Fortress conservation threatens the livelihoods of Maasai pastoralists who have lived in the Ngorongoro Conservation Area for generations.
By Chris Lang Over the past decade, Indigenous Maasai communities living in Ngorongoro District in Tanzania have faced a series of violent evictions. The government recently announced that more evictions are planned, under a proposal to divide the Ngorongoro Conservation Area into four zones.
How do we know whether or not a REDD project is actually reducing deforestation and forest degradation? Satellite data is one increasingly popular answer. Computers can be trained to use the data to detect deforestation and changes in land use and plot the information on easy to read maps.
In 2009, the Jane Goodall Institute received US$2.76 million from the Norwegian Embassy in Tanzania. The money was to run a REDD project in the Masito Ugalla Ecosystem. Under the REDD project, farmers were violently evicted. The farmers received no compensation, and have had no help since the evictions.
By Chris Lang I wrote this post in June 2018, for iz3w (Informationszentrum 3. welt), an organisation based in Freiburg, Germany.
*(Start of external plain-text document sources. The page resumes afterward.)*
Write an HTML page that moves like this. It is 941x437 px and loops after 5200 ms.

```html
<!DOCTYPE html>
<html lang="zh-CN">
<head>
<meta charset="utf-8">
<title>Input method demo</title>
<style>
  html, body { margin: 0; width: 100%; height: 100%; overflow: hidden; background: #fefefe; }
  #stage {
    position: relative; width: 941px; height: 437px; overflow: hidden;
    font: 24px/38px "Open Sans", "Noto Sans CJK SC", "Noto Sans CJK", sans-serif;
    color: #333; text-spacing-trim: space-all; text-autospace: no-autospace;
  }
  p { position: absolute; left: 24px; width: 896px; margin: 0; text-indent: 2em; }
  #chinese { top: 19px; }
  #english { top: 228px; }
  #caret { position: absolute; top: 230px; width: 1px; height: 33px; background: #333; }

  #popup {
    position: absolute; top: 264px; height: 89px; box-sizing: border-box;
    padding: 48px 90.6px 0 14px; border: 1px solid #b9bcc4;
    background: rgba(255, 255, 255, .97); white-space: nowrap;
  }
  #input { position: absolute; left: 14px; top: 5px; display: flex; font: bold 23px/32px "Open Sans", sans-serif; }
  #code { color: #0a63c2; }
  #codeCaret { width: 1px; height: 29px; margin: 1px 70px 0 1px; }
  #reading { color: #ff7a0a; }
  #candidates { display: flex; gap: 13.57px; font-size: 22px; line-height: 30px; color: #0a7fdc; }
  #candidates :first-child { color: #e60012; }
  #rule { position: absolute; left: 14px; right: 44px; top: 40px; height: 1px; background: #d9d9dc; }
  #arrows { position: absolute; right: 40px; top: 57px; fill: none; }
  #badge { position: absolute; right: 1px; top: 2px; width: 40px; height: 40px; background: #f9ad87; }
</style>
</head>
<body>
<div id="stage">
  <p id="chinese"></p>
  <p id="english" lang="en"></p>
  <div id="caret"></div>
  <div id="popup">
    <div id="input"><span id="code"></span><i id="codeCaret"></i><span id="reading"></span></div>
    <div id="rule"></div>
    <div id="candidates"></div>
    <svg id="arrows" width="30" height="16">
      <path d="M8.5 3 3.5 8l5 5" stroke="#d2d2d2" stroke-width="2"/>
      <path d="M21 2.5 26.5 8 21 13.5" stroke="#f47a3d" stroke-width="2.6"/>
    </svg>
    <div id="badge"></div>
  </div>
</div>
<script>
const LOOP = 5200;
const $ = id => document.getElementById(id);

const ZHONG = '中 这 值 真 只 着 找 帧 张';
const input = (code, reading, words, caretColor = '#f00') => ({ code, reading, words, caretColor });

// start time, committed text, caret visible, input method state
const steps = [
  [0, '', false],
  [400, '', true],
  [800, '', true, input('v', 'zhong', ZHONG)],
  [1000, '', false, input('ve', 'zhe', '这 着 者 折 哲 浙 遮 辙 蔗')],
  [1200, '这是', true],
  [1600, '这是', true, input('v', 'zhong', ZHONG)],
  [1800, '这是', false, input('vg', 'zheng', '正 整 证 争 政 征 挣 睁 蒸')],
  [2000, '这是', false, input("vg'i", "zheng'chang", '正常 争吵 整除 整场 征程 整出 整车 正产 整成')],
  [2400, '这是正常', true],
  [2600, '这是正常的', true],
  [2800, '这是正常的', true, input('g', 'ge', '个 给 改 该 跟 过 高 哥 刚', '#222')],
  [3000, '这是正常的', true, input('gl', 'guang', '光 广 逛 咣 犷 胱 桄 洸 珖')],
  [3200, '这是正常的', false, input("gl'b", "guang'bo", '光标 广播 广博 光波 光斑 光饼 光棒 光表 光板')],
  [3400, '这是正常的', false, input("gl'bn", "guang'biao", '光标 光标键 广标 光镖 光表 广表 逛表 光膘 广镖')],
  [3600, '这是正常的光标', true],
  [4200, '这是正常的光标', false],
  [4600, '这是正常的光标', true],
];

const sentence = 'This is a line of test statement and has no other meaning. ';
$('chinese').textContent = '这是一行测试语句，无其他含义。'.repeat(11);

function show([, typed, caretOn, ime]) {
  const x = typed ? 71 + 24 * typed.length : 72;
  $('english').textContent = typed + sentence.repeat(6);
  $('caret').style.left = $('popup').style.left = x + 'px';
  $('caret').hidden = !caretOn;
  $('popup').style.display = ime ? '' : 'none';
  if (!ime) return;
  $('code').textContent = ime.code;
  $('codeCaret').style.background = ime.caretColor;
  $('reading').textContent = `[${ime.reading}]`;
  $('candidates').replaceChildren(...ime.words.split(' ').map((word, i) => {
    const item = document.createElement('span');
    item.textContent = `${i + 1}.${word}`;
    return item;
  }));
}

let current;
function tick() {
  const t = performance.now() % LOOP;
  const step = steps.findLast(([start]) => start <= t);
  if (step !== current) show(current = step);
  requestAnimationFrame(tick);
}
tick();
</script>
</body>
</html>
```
A German translation of an edited version is published in the May/June 2019 issue titled, “Klimawandel” (Climate change). The following is the unedited version.